[Stored data entries]

+--

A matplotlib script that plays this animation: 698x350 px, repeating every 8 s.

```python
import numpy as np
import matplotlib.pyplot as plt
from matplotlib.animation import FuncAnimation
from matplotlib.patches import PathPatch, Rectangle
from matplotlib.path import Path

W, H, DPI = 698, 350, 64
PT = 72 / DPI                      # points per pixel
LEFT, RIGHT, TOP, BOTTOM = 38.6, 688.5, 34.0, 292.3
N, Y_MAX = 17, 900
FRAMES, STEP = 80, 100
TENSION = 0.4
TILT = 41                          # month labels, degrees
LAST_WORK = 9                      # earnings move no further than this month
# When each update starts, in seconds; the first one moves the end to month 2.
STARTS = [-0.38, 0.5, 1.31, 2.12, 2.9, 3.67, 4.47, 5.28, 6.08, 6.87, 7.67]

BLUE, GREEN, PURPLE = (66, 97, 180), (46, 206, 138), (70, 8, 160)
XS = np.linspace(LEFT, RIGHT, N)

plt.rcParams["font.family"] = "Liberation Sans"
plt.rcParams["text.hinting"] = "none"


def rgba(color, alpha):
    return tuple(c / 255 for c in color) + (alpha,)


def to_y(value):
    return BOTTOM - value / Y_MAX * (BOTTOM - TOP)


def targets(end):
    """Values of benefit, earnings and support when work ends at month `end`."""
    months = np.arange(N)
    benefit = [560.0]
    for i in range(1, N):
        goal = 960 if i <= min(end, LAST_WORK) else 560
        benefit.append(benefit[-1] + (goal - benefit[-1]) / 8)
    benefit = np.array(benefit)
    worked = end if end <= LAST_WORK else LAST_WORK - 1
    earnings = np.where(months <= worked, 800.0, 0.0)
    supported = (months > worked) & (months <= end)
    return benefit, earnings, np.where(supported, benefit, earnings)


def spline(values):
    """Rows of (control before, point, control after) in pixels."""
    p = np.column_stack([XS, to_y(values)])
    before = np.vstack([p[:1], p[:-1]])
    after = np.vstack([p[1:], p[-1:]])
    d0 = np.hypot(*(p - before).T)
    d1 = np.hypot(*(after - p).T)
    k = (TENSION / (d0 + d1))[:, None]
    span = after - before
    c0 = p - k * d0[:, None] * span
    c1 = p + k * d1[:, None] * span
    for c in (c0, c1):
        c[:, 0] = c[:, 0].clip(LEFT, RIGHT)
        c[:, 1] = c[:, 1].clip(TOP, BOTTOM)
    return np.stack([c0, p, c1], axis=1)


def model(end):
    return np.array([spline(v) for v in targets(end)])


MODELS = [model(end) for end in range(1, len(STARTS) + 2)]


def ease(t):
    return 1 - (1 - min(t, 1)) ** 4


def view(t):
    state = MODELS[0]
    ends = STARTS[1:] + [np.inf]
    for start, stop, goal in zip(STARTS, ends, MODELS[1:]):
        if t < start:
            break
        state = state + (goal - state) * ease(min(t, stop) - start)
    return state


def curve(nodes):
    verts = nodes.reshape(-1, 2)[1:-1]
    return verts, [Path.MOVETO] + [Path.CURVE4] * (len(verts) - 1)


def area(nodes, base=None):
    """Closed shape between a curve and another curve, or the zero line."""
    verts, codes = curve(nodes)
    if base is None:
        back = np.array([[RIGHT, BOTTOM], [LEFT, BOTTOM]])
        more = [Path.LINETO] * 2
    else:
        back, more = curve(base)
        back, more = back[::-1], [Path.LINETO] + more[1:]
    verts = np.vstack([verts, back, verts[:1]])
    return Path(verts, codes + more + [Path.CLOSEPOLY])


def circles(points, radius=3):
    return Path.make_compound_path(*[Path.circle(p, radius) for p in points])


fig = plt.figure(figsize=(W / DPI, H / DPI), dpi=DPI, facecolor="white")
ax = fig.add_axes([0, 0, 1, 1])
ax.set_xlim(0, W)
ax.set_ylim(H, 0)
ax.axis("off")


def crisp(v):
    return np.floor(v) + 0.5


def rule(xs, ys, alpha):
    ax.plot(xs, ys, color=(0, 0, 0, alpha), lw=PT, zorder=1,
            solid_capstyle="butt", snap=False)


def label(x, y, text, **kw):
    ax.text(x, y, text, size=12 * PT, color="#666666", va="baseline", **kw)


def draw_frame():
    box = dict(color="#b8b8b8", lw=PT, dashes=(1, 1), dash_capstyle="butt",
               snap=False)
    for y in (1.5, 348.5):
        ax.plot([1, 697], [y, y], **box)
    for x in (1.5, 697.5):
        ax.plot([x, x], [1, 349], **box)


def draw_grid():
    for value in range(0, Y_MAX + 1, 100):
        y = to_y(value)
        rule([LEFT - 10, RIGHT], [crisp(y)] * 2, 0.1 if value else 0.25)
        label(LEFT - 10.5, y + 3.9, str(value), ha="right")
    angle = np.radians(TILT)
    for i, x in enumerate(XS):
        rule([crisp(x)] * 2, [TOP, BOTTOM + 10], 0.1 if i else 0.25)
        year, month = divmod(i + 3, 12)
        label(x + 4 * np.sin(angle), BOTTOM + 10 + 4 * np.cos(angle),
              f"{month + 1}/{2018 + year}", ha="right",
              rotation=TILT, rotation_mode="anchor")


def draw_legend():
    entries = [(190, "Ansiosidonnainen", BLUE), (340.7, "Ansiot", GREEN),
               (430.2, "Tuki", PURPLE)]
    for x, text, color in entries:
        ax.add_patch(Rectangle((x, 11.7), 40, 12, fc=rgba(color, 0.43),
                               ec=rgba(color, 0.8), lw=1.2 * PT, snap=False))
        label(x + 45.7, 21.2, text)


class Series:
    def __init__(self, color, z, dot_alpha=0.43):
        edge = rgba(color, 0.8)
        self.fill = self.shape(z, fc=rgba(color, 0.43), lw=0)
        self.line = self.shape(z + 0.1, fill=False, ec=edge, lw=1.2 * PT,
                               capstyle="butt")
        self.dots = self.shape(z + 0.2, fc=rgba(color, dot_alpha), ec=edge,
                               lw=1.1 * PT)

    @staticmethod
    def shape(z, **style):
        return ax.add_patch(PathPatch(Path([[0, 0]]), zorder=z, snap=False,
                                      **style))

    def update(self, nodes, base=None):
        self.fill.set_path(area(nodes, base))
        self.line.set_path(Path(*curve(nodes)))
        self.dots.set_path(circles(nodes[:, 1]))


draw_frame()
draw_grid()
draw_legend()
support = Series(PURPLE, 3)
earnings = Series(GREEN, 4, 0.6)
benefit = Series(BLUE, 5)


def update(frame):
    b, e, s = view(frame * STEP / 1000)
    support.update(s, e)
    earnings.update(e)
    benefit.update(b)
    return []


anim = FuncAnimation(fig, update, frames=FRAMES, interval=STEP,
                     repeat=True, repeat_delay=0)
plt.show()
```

+--

In which lines of the records does the word "update" appear? Copy each of them.

Exercise output:
# When each update starts, in seconds; the first one moves the end to month 2.
    def update(self, nodes, base=None):
def update(frame):
    support.update(s, e)
    earnings.update(e)
    benefit.update(b)
anim = FuncAnimation(fig, update, frames=FRAMES, interval=STEP,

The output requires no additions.